• **WORK ORDER**
Find the lines of data that contain the string "smoothstep", then list them.

• **RECORD EXTRACTS**
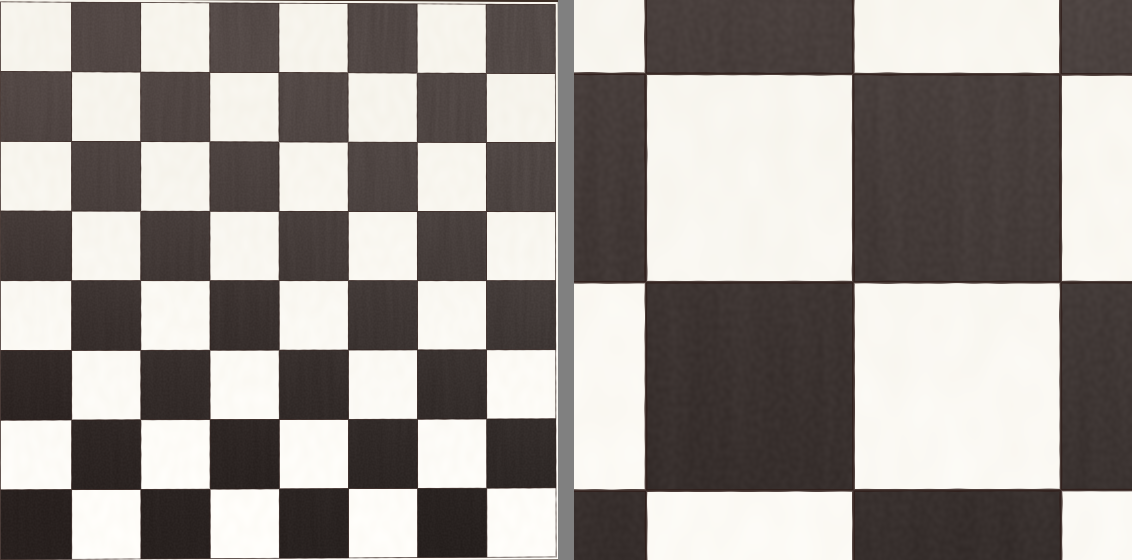
Left: the whole. Right: its middle third, enlarged.
Write a WebGL 2 fragment shader that draws this pattern.

```glsl
#version 300 es
precision highp float;
// An 8 by 8 checkerboard of pale and dark wood-grained squares with a thin frame.

#define CELLS 8.0
#define SEAM 0.0065      // half width of the seams, in cells
#define FRAME 0.036      // width of the pale frame, in cells
#define STREAKS 11.0     // grain streaks per cell
#define STREAK_AMOUNT 0.034
#define SPECKLE_AMOUNT 0.022
#define CELL_VARIATION 0.014

uniform vec2 u_resolution;
out vec4 outColor;

const vec3 PALE_TOP = vec3(0.967, 0.957, 0.927);
const vec3 PALE_BOTTOM = vec3(0.997, 0.991, 0.976);
const vec3 DARK_TOP = vec3(0.322, 0.286, 0.276);
const vec3 DARK_BOTTOM = vec3(0.148, 0.126, 0.119);
const vec3 SEAM_COLOR = vec3(0.185, 0.115, 0.100);
const vec3 SURROUND = vec3(0.240, 0.180, 0.145);

float hash(vec2 p) {
    vec3 q = fract(vec3(p.xyx) * 0.1031);
    q += dot(q, q.yzx + 33.33);
    return fract((q.x + q.y) * q.z);
}

vec2 gradient(vec2 cell) {
    float angle = 6.28318 * hash(cell);
    return vec2(cos(angle), sin(angle));
}

// Gradient noise, about -0.7 to 0.7
float noise(vec2 p) {
    vec2 i = floor(p), f = p - i;
    vec2 w = f * f * f * (f * (f * 6.0 - 15.0) + 10.0);
    vec2 e = vec2(1.0, 0.0);
    float a = dot(gradient(i), f);
    float b = dot(gradient(i + e.xy), f - e.xy);
    float c = dot(gradient(i + e.yx), f - e.yx);
    float d = dot(gradient(i + e.xx), f - e.xx);
    return mix(mix(a, b, w.x), mix(c, d, w.x), w.y);
}

// Distance to the nearest grid line on each axis, in cells
vec2 lineDistance(vec2 p) {
    return 0.5 - abs(fract(p) - 0.5);
}

// Board coordinates in cells, with a slight keystone tilt
vec2 boardCoords(vec2 uv) {
    vec2 pitch = vec2(mix(0.1240, 0.1238, uv.y), mix(0.1245, 0.1233, uv.x));
    return vec2(uv.x - 0.0046, uv.y - 0.4987) / pitch + vec2(0.0, 4.0);
}

vec3 darkWood(vec2 uv, vec2 board, vec2 cell) {
    float light = smoothstep(-0.05, 0.95, uv.y + 0.15 * (uv.x - 0.5));
    vec3 color = mix(DARK_BOTTOM, DARK_TOP, light);
    color.r += 0.008 * (1.0 - uv.x);

    // Vertical grain, strongest toward the upper right
    vec2 shift = 37.0 * vec2(hash(cell + 5.0), hash(cell + 11.0));
    vec2 along = vec2(board.x + 0.03 * noise(board * 1.5 + shift), board.y * 0.06);
    float grain = noise(along * STREAKS + shift) + 0.5 * noise(along * STREAKS * 2.3 + shift);
    color += STREAK_AMOUNT * grain * mix(0.25, 1.0, uv.y * (0.3 + 0.7 * uv.x));

    color += SPECKLE_AMOUNT * noise(board * vec2(34.0, 30.0));
    return color + CELL_VARIATION * (hash(cell + 3.0) - 0.5);
}

vec3 paleWood(vec2 uv, vec2 board, vec2 cell) {
    vec3 color = mix(PALE_BOTTOM, PALE_TOP, smoothstep(0.0, 0.9, uv.y));
    float mottle = noise(board * vec2(7.0, 4.0) + 9.0 * hash(cell));
    color += vec3(0.010, 0.012, 0.018) * mottle;
    return color + 0.4 * CELL_VARIATION * (hash(cell + 7.0) - 0.5);
}

void main() {
    vec2 uv = gl_FragCoord.xy / u_resolution;
    vec2 board = boardCoords(uv);
    float aa = 0.5 * CELLS / min(u_resolution.x, u_resolution.y);

    // Signed distance to the board edge; the left column runs a little wide
    vec2 outside = max(vec2(-0.03, 0.0) - board, board - CELLS);
    float edge = max(outside.x, outside.y);
    vec2 inner = clamp(board, 0.03, CELLS - 0.03);
    vec2 cell = floor(inner);

    // Smoothed checker from the product of two square waves
    vec2 near = lineDistance(inner);
    vec2 parity = 1.0 - 2.0 * mod(cell, 2.0);
    vec2 wave = parity * clamp(near / aa, 0.0, 1.0);
    float dark = 0.5 + 0.5 * wave.x * wave.y;
    vec3 pale = paleWood(uv, board, cell);
    vec3 color = mix(pale, darkWood(uv, board, cell), dark);

    // Seams of slightly uneven width
    float halfWidth = SEAM * (1.0 + 0.5 * noise(board * 9.0));
    float seam = 1.0 - smoothstep(halfWidth - aa, halfWidth + aa, min(near.x, near.y));
    color = mix(color, SEAM_COLOR, 0.85 * seam);

    // Pale frame, its thin border line and the surround
    color = mix(color, pale, smoothstep(-aa, aa, edge));
    float border = 1.0 - smoothstep(halfWidth - aa, halfWidth + aa, abs(edge));
    color = mix(color, SEAM_COLOR, 0.75 * border);
    color = mix(color, SURROUND, smoothstep(-aa, aa, edge - FRAME));

    outColor = vec4(clamp(color, 0.0, 1.0), 1.0);
}
```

• **WRITTEN RESPONSE**
    float light = smoothstep(-0.05, 0.95, uv.y + 0.15 * (uv.x - 0.5));
    vec3 color = mix(PALE_BOTTOM, PALE_TOP, smoothstep(0.0, 0.9, uv.y));
    float seam = 1.0 - smoothstep(halfWidth - aa, halfWidth + aa, min(near.x, near.y));
    color = mix(color, pale, smoothstep(-aa, aa, edge));
    float border = 1.0 - smoothstep(halfWidth - aa, halfWidth + aa, abs(edge));
    color = mix(color, SURROUND, smoothstep(-aa, aa, edge - FRAME));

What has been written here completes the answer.